First, the set. I must say they have chosen well and given Weinberg some wonderful readings. The first disk is devoted to chamber works. Weinberg's "Sonata No. 3", op. 126 for unaccompanied violin has Kremer himself doing the honors and it is an intricate, advanced and moving work indeed. This is followed by no less entrancing music, the "String Trio", op. 48 and the "Sonatina" for violin and piano, op. 46. All are given their due in detailed and masterful, virtuoso interpretations.

The second disk concentrates on music for orchestral forces, specifically the "Concertino", op. 42 and Weinberg's 10th Symphony. Both are major works and give ample evidence that Weinberg was no doubt the equal of Shostakovich and Prokofiev, and at times may show their influence, but all-in-all Weinberg was after his own muse in the way he combined his Jewish heritage in a sort of folk quality with his own manner in the interweaving of classical Eastern tradition and modernism.

The staying power of his melodic invention and structural innovation can be heard everywhere in this program. And every work shows its own compositional brilliance. Weinberg deserves the recognition now coming to him. He belongs on the short list of Eastern European masters of the last century. This set belongs up there with the very best recordings of his music.
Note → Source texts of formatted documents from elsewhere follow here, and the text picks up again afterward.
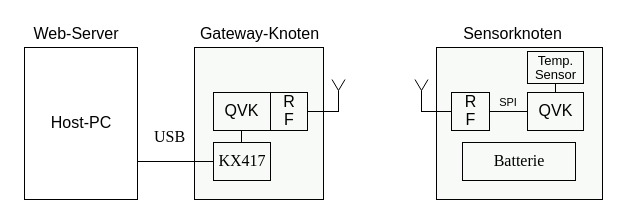
<!DOCTYPE html>
<html lang="de">
<head>
<meta charset="utf-8">
<title>Sensornetz: Web-Server, Gateway-Knoten, Sensorknoten</title>
<style>
  :root {
    --paper: #ffffff;
    --node: #f7faf7;
    --ink: #000000;
    --sans: "Liberation Sans", Arial, sans-serif;
    --serif: "Liberation Serif", "Times New Roman", serif;
  }
  * { box-sizing: border-box; margin: 0; }
  body { width: 627px; height: 224px; overflow: hidden; background: var(--paper); }
  .diagram {
    position: relative;
    width: 627px;
    height: 224px;
    color: var(--ink);
    font: 16px/18px var(--sans);
  }
  .box, .title, .label, .wires { position: absolute; }
  .box {
    display: flex;
    align-items: center;
    justify-content: center;
    padding-bottom: 2px;
    border: 1px solid var(--ink);
    background: var(--node);
    text-align: center;
    white-space: nowrap;
  }
  .title, .label { transform: translateX(-50%); white-space: nowrap; }
  .title { top: 25px; font-size: 16px; font-weight: 400; }
  .serif { font-family: var(--serif); }
  .wires { inset: 0; fill: none; stroke: var(--ink); }

  .title-server { left: 76px; }
  .title-gateway { left: 259.5px; }
  .title-sensor { left: 512.5px; }

  .host { left: 24px; top: 47px; width: 114px; height: 153px; background: var(--paper); }
  .gateway { left: 194px; top: 47px; width: 130px; height: 153px; }
  .sensor-node { left: 436px; top: 47px; width: 167px; height: 153px; }

  .gateway-mcu { left: 213px; top: 92px; width: 58px; height: 39px; padding-right: 1px; }
  .gateway-rf { left: 270px; top: 92px; width: 38px; height: 39px; }
  .usb-bridge { left: 213px; top: 142px; width: 58px; height: 39px; }

  .sensor-rf { left: 451px; top: 92px; width: 39px; height: 39px; }
  .sensor-mcu { left: 527px; top: 92px; width: 57px; height: 39px; }
  .temperature {
    left: 527px;
    top: 51px;
    width: 57px;
    height: 33px;
    padding: 0;
    font-size: 13px;
    line-height: 14px;
  }
  .battery { left: 462px; top: 142px; width: 114px; height: 39px; }

  .label-usb { left: 169.5px; top: 128px; }
  .label-spi { left: 508px; top: 93px; font-size: 11px; }
</style>
</head>
<body>
<main class="diagram">
  <h2 class="title title-server">Web-Server</h2>
  <h2 class="title title-gateway">Gateway-Knoten</h2>
  <h2 class="title title-sensor">Sensorknoten</h2>

  <div class="box host">Host-PC</div>
  <div class="box gateway"></div>
  <div class="box sensor-node"></div>

  <div class="box gateway-mcu">QVK</div>
  <div class="box gateway-rf">R<br>F</div>
  <div class="box usb-bridge serif">KX417</div>

  <div class="box sensor-rf">R<br>F</div>
  <div class="box sensor-mcu">QVK</div>
  <div class="box temperature">Temp.<br>Sensor</div>
  <div class="box battery serif">Batterie</div>

  <svg class="wires" width="627" height="224" viewBox="0 0 627 224" aria-hidden="true">
    <defs>
      <path id="antenna" d="M0 21V0M-6.5 -11L0 0L6.5 -11"/>
    </defs>
    <line x1="138" y1="161.5" x2="213" y2="161.5"/>
    <line x1="241.5" y1="131" x2="241.5" y2="142"/>
    <line x1="308" y1="111.5" x2="339" y2="111.5"/>
    <use href="#antenna" x="338.5" y="90.5"/>
    <use href="#antenna" x="421.5" y="90.5"/>
    <line x1="421" y1="111.5" x2="451" y2="111.5"/>
    <line x1="490" y1="111.5" x2="527" y2="111.5"/>
    <line x1="555.5" y1="84" x2="555.5" y2="92"/>
  </svg>

  <span class="label label-usb serif">USB</span>
  <span class="label label-spi">SPI</span>
</main>
</body>
</html>
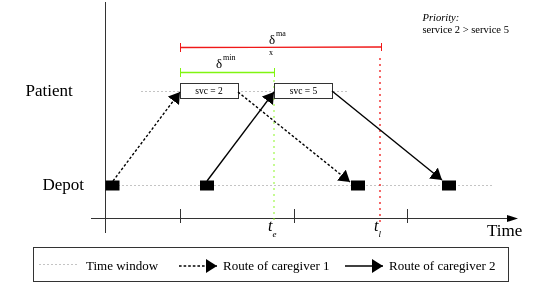
<!DOCTYPE html>
<html lang="en">
<head>
<meta charset="utf-8">
<title>Caregiver routes over time</title>
<style>
:root {
  --ink: #000;
  --axis: #333;
  --window: #c4c4c4;
  --max: #f01818;
  --min: #80f510;
  --paper: #fff;
}
* { box-sizing: border-box; }
html, body { margin: 0; overflow: hidden; background: var(--paper); }
.diagram {
  position: relative;
  width: 538px;
  height: 288px;
  overflow: hidden;
  color: var(--ink);
  font-family: "Liberation Serif", "Noto Serif", serif;
}
.drawing { position: absolute; inset: 0; display: block; }
.label { position: absolute; white-space: nowrap; line-height: 20px; font-size: 17px; }
.patient { left: 25.5px; top: 81px; }
.depot { left: 42.5px; top: 175px; }
.time { left: 487px; top: 221px; }
.delta { font-size: 13px; line-height: 14px; }
.delta-max { left: 269px; top: 33px; }
.delta-min { left: 216px; top: 57px; }
.power { position: absolute; left: 7px; top: -4px; font-size: 8px; line-height: 10px; }
.power-rest { position: absolute; left: 0; top: 15px; font-size: 8px; line-height: 10px; }
.instant { font-size: 16px; font-style: italic; }
.instant sub { font-size: 9px; line-height: 0; vertical-align: -6px; }
.earliest { left: 268px; top: 216px; }
.latest { left: 374px; top: 216px; }
.priority { left: 422.5px; top: 12px; font-size: 10.5px; line-height: 12px; }
.service {
  position: absolute;
  top: 83px;
  width: 59px;
  height: 16px;
  display: flex;
  align-items: center;
  justify-content: center;
  border: 1px solid var(--axis);
  background: var(--paper);
  font-size: 9.5px;
}
.service-2 { left: 179.5px; }
.service-5 { left: 274px; }
.legend {
  position: absolute;
  left: 33px;
  top: 247px;
  width: 476px;
  height: 35px;
  padding: 3px 0 0 5px;
  display: flex;
  align-items: center;
  border: 1px solid var(--axis);
  font-size: 13px;
}
.legend span { white-space: nowrap; }
.legend svg { flex: none; margin-right: 5px; }
.entry { display: flex; align-items: center; flex: none; }
.entry-window { width: 140px; }
.entry-window svg { margin-right: 8px; }
.entry-first { width: 166px; }
.window { stroke: var(--window); stroke-dasharray: 2 2; }
.route { stroke: var(--ink); stroke-width: 1.4; }
.dashed { stroke-dasharray: 2.6 2; }
.axis { stroke: var(--axis); }
.max { stroke: var(--max); }
.min { stroke: var(--min); }
.limit { stroke-dasharray: 2 4; }
</style>
</head>
<body>
<main class="diagram">
  <svg class="drawing" width="538" height="288" viewBox="0 0 538 288" fill="none" aria-hidden="true">
    <defs>
      <marker id="arrowhead" markerUnits="userSpaceOnUse" markerWidth="12" markerHeight="14" refX="11" refY="7" orient="auto">
        <path d="M0 0 L11 7 L0 14 Z" fill="#000"/>
      </marker>
      <rect id="stop" width="14" height="10" fill="#000"/>
    </defs>

    <g class="window">
      <path d="M141 91.5H349"/>
      <path d="M106 185.5H494"/>
    </g>

    <g class="axis">
      <path d="M105.5 2V233"/>
      <path d="M91 218.5H508"/>
      <path d="M180.5 209V223M294.5 209V223M407.5 209V223"/>
    </g>
    <path d="M507 215L518 218.5L507 222Z" fill="#000"/>

    <g class="max">
      <path d="M180 47.5L381 47" stroke-width="1.3"/>
      <path d="M180.5 43V52M381.5 43V51"/>
      <path class="limit" d="M380 58V222" stroke-width="1.3"/>
    </g>
    <g class="min">
      <path d="M180 72.5H274" stroke-width="1.5"/>
      <path d="M180.5 68V77M274.5 68V77"/>
      <path class="limit" d="M274 80V220" stroke-width="1.3" opacity=".7"/>
    </g>

    <use href="#stop" x="105.5" y="180.5"/>
    <use href="#stop" x="200" y="180.5"/>
    <use href="#stop" x="351" y="180.5"/>
    <use href="#stop" x="442" y="180.5"/>
  </svg>

  <div class="service service-2">svc = 2</div>
  <div class="service service-5">svc = 5</div>

  <svg class="drawing" width="538" height="288" viewBox="0 0 538 288" fill="none" role="img" aria-label="Routes of two caregivers between depot and patient">
    <g class="route" marker-end="url(#arrowhead)">
      <path class="dashed" d="M113 181L180 92" marker-end="url(#arrowhead)"/>
      <path class="dashed" d="M238 92L350 182" marker-end="url(#arrowhead)"/>
      <path d="M207 181L274 92" marker-end="url(#arrowhead)"/>
      <path d="M332 91L442 180" marker-end="url(#arrowhead)"/>
    </g>
  </svg>

  <div class="label patient">Patient</div>
  <div class="label depot">Depot</div>
  <div class="label time">Time</div>
  <div class="label delta delta-max">δ<span class="power">ma</span><span class="power-rest">x</span></div>
  <div class="label delta delta-min">δ<span class="power">min</span></div>
  <div class="label instant earliest">t<sub>e</sub></div>
  <div class="label instant latest">t<sub>l</sub></div>
  <div class="label priority"><em>Priority:</em><br>service 2 &gt; service 5</div>

  <section class="legend">
    <div class="entry entry-window">
      <svg width="39" height="14" viewBox="0 0 39 14" aria-hidden="true"><path class="window" d="M0 5.5H39"/></svg>
      <span>Time window</span>
    </div>
    <div class="entry entry-first">
      <svg width="39" height="14" viewBox="0 0 39 14" aria-hidden="true"><path class="route dashed" d="M0 7H38" marker-end="url(#arrowhead)"/></svg>
      <span>Route of caregiver 1</span>
    </div>
    <div class="entry">
      <svg width="39" height="14" viewBox="0 0 39 14" aria-hidden="true"><path class="route" d="M0 7H38" marker-end="url(#arrowhead)"/></svg>
      <span>Route of caregiver 2</span>
    </div>
  </section>
</main>
</body>
</html>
Kremer and the Kremerata Baltica will be celebrating the release with an extended US tour in the days to come. January 30th finds them at the 92Y Kaufmann Concert Hall, New York; February 2nd the Davies Symphony Hall in San Francisco; February 4th at Stude Concert Hall, Houston; February 6th at Hill Auditorium, Ann Arbor; February 7th at the Harris Theater in Chicago; and February 8th at Ordway Center for the Performing Arts, St. Paul. In each of these concerts they will play one or two Weinberg works as recorded in the album.

Weinberg has arrived at last.

No comments:

Post a Comment